> [About this exercise]:
Nothing but the images is to be left out of your exact copy of the entries.

Source data section start

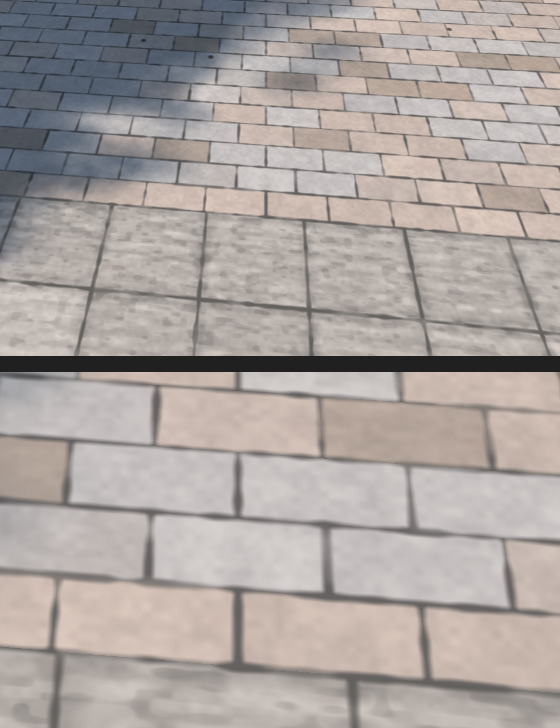
Top: the whole. Bottom: its middle third, enlarged.
A Shadertoy shader for this texture:

```glsl
// Brick paving in running bond meeting square ribbed slabs, in perspective under dappled shade.

// View, in canvas widths with y pointing down
const float CANVAS_HEIGHT = 0.635;
const vec2 VANISH = vec2(0.475, -0.781);
const float HORIZON_TILT = 0.0161;
const float KERB_Y = 0.3906;      // height of the brick and slab border at KERB_X
const float KERB_X = 0.521;
const float KERB_SLOPE = 0.083;
const vec2 GROUND_SCALE = vec2(20.8, 24.5);
const float SOFTNESS = 0.0022;    // blur of the edges

// Paving, in brick heights
const vec2 BRICK = vec2(2.0, 1.0);
const vec2 SLAB = vec2(3.1, 2.93);
const float SLAB_SHIFT = 1.2;
const float BRICK_JOINT = 0.036;
const float SLAB_JOINT = 0.05;
const float CORNER = 0.09;
const float JOINT_WEAR = 0.055;
const float RIBS = 6.0;
const float SPOT_CELL = 3.1;
const float SPOT_RADIUS = 0.11;
const float SPOT_CHANCE = 0.18;

// Colours
const vec3 GREY_BRICK = vec3(0.775, 0.755, 0.75);
const vec3 PEACH_BRICK = vec3(0.815, 0.745, 0.705);
const vec3 TAN_BRICK = vec3(0.70, 0.63, 0.58);
const vec3 SLAB_STONE = vec3(0.745, 0.715, 0.695);
const vec3 BRICK_GAP = vec3(0.40, 0.385, 0.38);
const vec3 SLAB_GAP = vec3(0.39, 0.38, 0.37);
const vec3 SPOT = vec3(0.30, 0.27, 0.27);
const vec3 SHADE_TINT = vec3(0.435, 0.51, 0.60);

// Shade: edge of the large shadow, then soft patches as centre and radii
const float SHADE_EDGE = 0.56;
const float SHADE_SLOPE = 1.3;
const float SHADE_SOFT = 0.12;
const int GAPS = 2;               // the first patches let light in
const int PATCHES = 5;
const vec4 PATCH[PATCHES] = vec4[PATCHES](
    vec4(0.20, 0.215, 0.08, 0.022), vec4(0.38, 0.168, 0.05, 0.02),
    vec4(0.53, 0.145, 0.06, 0.025), vec4(0.59, 0.09, 0.06, 0.022),
    vec4(0.26, 0.292, 0.08, 0.03));

float hash(vec2 p) {
    return fract(sin(dot(p, vec2(127.1, 311.7))) * 43758.5453);
}

float noise(vec2 p) {
    vec2 i = floor(p), f = fract(p);
    f = f * f * (3.0 - 2.0 * f);
    return mix(mix(hash(i), hash(i + vec2(1, 0)), f.x),
               mix(hash(i + vec2(0, 1)), hash(i + vec2(1, 1)), f.x), f.y);
}

float fbm(vec2 p) {
    float sum = 0.0, amp = 0.5;
    for (int i = 0; i < 4; i++) {
        sum += amp * noise(p);
        p = p * 2.03 + 7.3;
        amp *= 0.5;
    }
    return sum / 0.9375;
}

float roundBox(vec2 p, vec2 halfSize, float r) {
    vec2 q = abs(p) - halfSize + r;
    return length(max(q, 0.0)) + min(max(q.x, q.y), 0.0) - r;
}

vec3 brickColor(vec2 cell, float x) {
    float warmth = hash(cell) + 0.3 * (x - 0.65) + (cell.y == 0.0 ? 0.8 : 0.0);
    vec3 c = mix(GREY_BRICK, PEACH_BRICK, smoothstep(0.3, 0.75, warmth));
    c = mix(c, TAN_BRICK, 0.85 * step(0.91, hash(cell + 31.7)));
    return c * (0.955 + 0.08 * hash(cell + 57.3));
}

// Ribs run across each slab, worn into broken dashes, with grime near the edge
vec3 slabColor(vec2 cell, vec2 local, vec2 g, float inset) {
    float rib = sin(6.2832 * RIBS * local.y / SLAB.y + 1.5 * noise(g * 1.5));
    float dash = smoothstep(0.3, 0.7, noise(g * vec2(3.0, 9.0))) - 0.5;
    float pit = smoothstep(0.62, 0.85, noise(g * vec2(4.0, 7.0) + 19.0));
    float tone = 0.955 + 0.09 * hash(cell + 4.6);
    float grime = 0.16 * (1.0 - smoothstep(0.05, 0.35, inset)) * noise(g * vec2(3.0, 5.0) + 2.0);
    return SLAB_STONE * (tone - grime + 0.06 * rib * noise(g * 2.5) + 0.07 * dash - 0.09 * pit);
}

float shade(vec2 p) {
    float edge = p.x + SHADE_SLOPE * p.y + 0.2 * (fbm(p * vec2(9.0, 16.0)) - 0.5);
    float s = 1.0 - smoothstep(-SHADE_SOFT, SHADE_SOFT, edge - SHADE_EDGE);
    for (int i = 0; i < PATCHES; i++) {
        vec2 d = (p - PATCH[i].xy) / PATCH[i].zw;
        s += (i < GAPS ? -0.75 : 0.5) * exp(-dot(d, d));
    }
    return clamp(s, 0.0, 1.0);
}

void mainImage(out vec4 fragColor, in vec2 fragCoord) {
    // Project the canvas onto the ground
    vec2 uv = fragCoord / iResolution.xy;
    vec2 p = vec2(uv.x, (1.0 - uv.y) * CANVAS_HEIGHT);
    float depth = p.y - VANISH.y + HORIZON_TILT * (p.x - VANISH.x);
    float kerb = KERB_Y + KERB_SLOPE * (p.x - KERB_X);
    vec2 g = GROUND_SCALE * vec2(p.x - VANISH.x, kerb - p.y) / depth;
    float soft = max(SOFTNESS, 1.0 / iResolution.x) * GROUND_SCALE.y / depth;

    // Find the paver and its distance to the edge
    bool isSlab = g.y < 0.0;
    vec2 size = isSlab ? SLAB : BRICK;
    float shift = isSlab ? SLAB_SHIFT : mod(floor(g.y), 2.0);
    vec2 q = g - vec2(shift, 0.0);
    vec2 cell = floor(q / size);
    vec2 local = q - (cell + 0.5) * size;
    float inset = -roundBox(local, 0.5 * size, CORNER);
    inset += JOINT_WEAR * (noise(g * 4.0) - 0.5);

    // Stone, grain and joints
    vec3 col = isSlab ? slabColor(cell, local, g, inset) : brickColor(cell, p.x);
    col *= 1.0 + 0.13 * (fbm(g * 2.5) - 0.5) + 0.06 * (noise(g * 9.0) - 0.5);
    float joint = isSlab ? SLAB_JOINT : BRICK_JOINT;
    float gap = 1.0 - smoothstep(joint - soft, joint + soft, inset);
    gap *= 0.6 + 0.4 * smoothstep(0.2, 0.6, noise(g * 2.3 + 5.0));
    col = mix(col, isSlab ? SLAB_GAP : BRICK_GAP, gap);

    // Scattered dark spots
    vec2 sc = floor(g / SPOT_CELL);
    vec2 centre = (sc + 0.2 + 0.6 * vec2(hash(sc + 3.1), hash(sc + 8.7))) * SPOT_CELL;
    float spot = 1.0 - smoothstep(-soft, soft, length(g - centre) - SPOT_RADIUS);
    col = mix(col, SPOT, 0.85 * spot * step(hash(sc + 17.0), SPOT_CHANCE));

    col *= mix(vec3(1.0), SHADE_TINT, shade(p));
    fragColor = vec4(col, 1.0);
}
```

Source data section end

> [Response box]:
Top: the whole. Bottom: its middle third, enlarged.
A Shadertoy shader for this texture:

```glsl
// Brick paving in running bond meeting square ribbed slabs, in perspective under dappled shade.

// View, in canvas widths with y pointing down
const float CANVAS_HEIGHT = 0.635;
const vec2 VANISH = vec2(0.475, -0.781);
const float HORIZON_TILT = 0.0161;
const float KERB_Y = 0.3906;      // height of the brick and slab border at KERB_X
const float KERB_X = 0.521;
const float KERB_SLOPE = 0.083;
const vec2 GROUND_SCALE = vec2(20.8, 24.5);
const float SOFTNESS = 0.0022;    // blur of the edges

// Paving, in brick heights
const vec2 BRICK = vec2(2.0, 1.0);
const vec2 SLAB = vec2(3.1, 2.93);
const float SLAB_SHIFT = 1.2;
const float BRICK_JOINT = 0.036;
const float SLAB_JOINT = 0.05;
const float CORNER = 0.09;
const float JOINT_WEAR = 0.055;
const float RIBS = 6.0;
const float SPOT_CELL = 3.1;
const float SPOT_RADIUS = 0.11;
const float SPOT_CHANCE = 0.18;

// Colours
const vec3 GREY_BRICK = vec3(0.775, 0.755, 0.75);
const vec3 PEACH_BRICK = vec3(0.815, 0.745, 0.705);
const vec3 TAN_BRICK = vec3(0.70, 0.63, 0.58);
const vec3 SLAB_STONE = vec3(0.745, 0.715, 0.695);
const vec3 BRICK_GAP = vec3(0.40, 0.385, 0.38);
const vec3 SLAB_GAP = vec3(0.39, 0.38, 0.37);
const vec3 SPOT = vec3(0.30, 0.27, 0.27);
const vec3 SHADE_TINT = vec3(0.435, 0.51, 0.60);

// Shade: edge of the large shadow, then soft patches as centre and radii
const float SHADE_EDGE = 0.56;
const float SHADE_SLOPE = 1.3;
const float SHADE_SOFT = 0.12;
const int GAPS = 2;               // the first patches let light in
const int PATCHES = 5;
const vec4 PATCH[PATCHES] = vec4[PATCHES](
    vec4(0.20, 0.215, 0.08, 0.022), vec4(0.38, 0.168, 0.05, 0.02),
    vec4(0.53, 0.145, 0.06, 0.025), vec4(0.59, 0.09, 0.06, 0.022),
    vec4(0.26, 0.292, 0.08, 0.03));

float hash(vec2 p) {
    return fract(sin(dot(p, vec2(127.1, 311.7))) * 43758.5453);
}

float noise(vec2 p) {
    vec2 i = floor(p), f = fract(p);
    f = f * f * (3.0 - 2.0 * f);
    return mix(mix(hash(i), hash(i + vec2(1, 0)), f.x),
               mix(hash(i + vec2(0, 1)), hash(i + vec2(1, 1)), f.x), f.y);
}

float fbm(vec2 p) {
    float sum = 0.0, amp = 0.5;
    for (int i = 0; i < 4; i++) {
        sum += amp * noise(p);
        p = p * 2.03 + 7.3;
        amp *= 0.5;
    }
    return sum / 0.9375;
}

float roundBox(vec2 p, vec2 halfSize, float r) {
    vec2 q = abs(p) - halfSize + r;
    return length(max(q, 0.0)) + min(max(q.x, q.y), 0.0) - r;
}

vec3 brickColor(vec2 cell, float x) {
    float warmth = hash(cell) + 0.3 * (x - 0.65) + (cell.y == 0.0 ? 0.8 : 0.0);
    vec3 c = mix(GREY_BRICK, PEACH_BRICK, smoothstep(0.3, 0.75, warmth));
    c = mix(c, TAN_BRICK, 0.85 * step(0.91, hash(cell + 31.7)));
    return c * (0.955 + 0.08 * hash(cell + 57.3));
}

// Ribs run across each slab, worn into broken dashes, with grime near the edge
vec3 slabColor(vec2 cell, vec2 local, vec2 g, float inset) {
    float rib = sin(6.2832 * RIBS * local.y / SLAB.y + 1.5 * noise(g * 1.5));
    float dash = smoothstep(0.3, 0.7, noise(g * vec2(3.0, 9.0))) - 0.5;
    float pit = smoothstep(0.62, 0.85, noise(g * vec2(4.0, 7.0) + 19.0));
    float tone = 0.955 + 0.09 * hash(cell + 4.6);
    float grime = 0.16 * (1.0 - smoothstep(0.05, 0.35, inset)) * noise(g * vec2(3.0, 5.0) + 2.0);
    return SLAB_STONE * (tone - grime + 0.06 * rib * noise(g * 2.5) + 0.07 * dash - 0.09 * pit);
}

float shade(vec2 p) {
    float edge = p.x + SHADE_SLOPE * p.y + 0.2 * (fbm(p * vec2(9.0, 16.0)) - 0.5);
    float s = 1.0 - smoothstep(-SHADE_SOFT, SHADE_SOFT, edge - SHADE_EDGE);
    for (int i = 0; i < PATCHES; i++) {
        vec2 d = (p - PATCH[i].xy) / PATCH[i].zw;
        s += (i < GAPS ? -0.75 : 0.5) * exp(-dot(d, d));
    }
    return clamp(s, 0.0, 1.0);
}

void mainImage(out vec4 fragColor, in vec2 fragCoord) {
    // Project the canvas onto the ground
    vec2 uv = fragCoord / iResolution.xy;
    vec2 p = vec2(uv.x, (1.0 - uv.y) * CANVAS_HEIGHT);
    float depth = p.y - VANISH.y + HORIZON_TILT * (p.x - VANISH.x);
    float kerb = KERB_Y + KERB_SLOPE * (p.x - KERB_X);
    vec2 g = GROUND_SCALE * vec2(p.x - VANISH.x, kerb - p.y) / depth;
    float soft = max(SOFTNESS, 1.0 / iResolution.x) * GROUND_SCALE.y / depth;

    // Find the paver and its distance to the edge
    bool isSlab = g.y < 0.0;
    vec2 size = isSlab ? SLAB : BRICK;
    float shift = isSlab ? SLAB_SHIFT : mod(floor(g.y), 2.0);
    vec2 q = g - vec2(shift, 0.0);
    vec2 cell = floor(q / size);
    vec2 local = q - (cell + 0.5) * size;
    float inset = -roundBox(local, 0.5 * size, CORNER);
    inset += JOINT_WEAR * (noise(g * 4.0) - 0.5);

    // Stone, grain and joints
    vec3 col = isSlab ? slabColor(cell, local, g, inset) : brickColor(cell, p.x);
    col *= 1.0 + 0.13 * (fbm(g * 2.5) - 0.5) + 0.06 * (noise(g * 9.0) - 0.5);
    float joint = isSlab ? SLAB_JOINT : BRICK_JOINT;
    float gap = 1.0 - smoothstep(joint - soft, joint + soft, inset);
    gap *= 0.6 + 0.4 * smoothstep(0.2, 0.6, noise(g * 2.3 + 5.0));
    col = mix(col, isSlab ? SLAB_GAP : BRICK_GAP, gap);

    // Scattered dark spots
    vec2 sc = floor(g / SPOT_CELL);
    vec2 centre = (sc + 0.2 + 0.6 * vec2(hash(sc + 3.1), hash(sc + 8.7))) * SPOT_CELL;
    float spot = 1.0 - smoothstep(-soft, soft, length(g - centre) - SPOT_RADIUS);
    col = mix(col, SPOT, 0.85 * spot * step(hash(sc + 17.0), SPOT_CHANCE));

    col *= mix(vec3(1.0), SHADE_TINT, shade(p));
    fragColor = vec4(col, 1.0);
}
```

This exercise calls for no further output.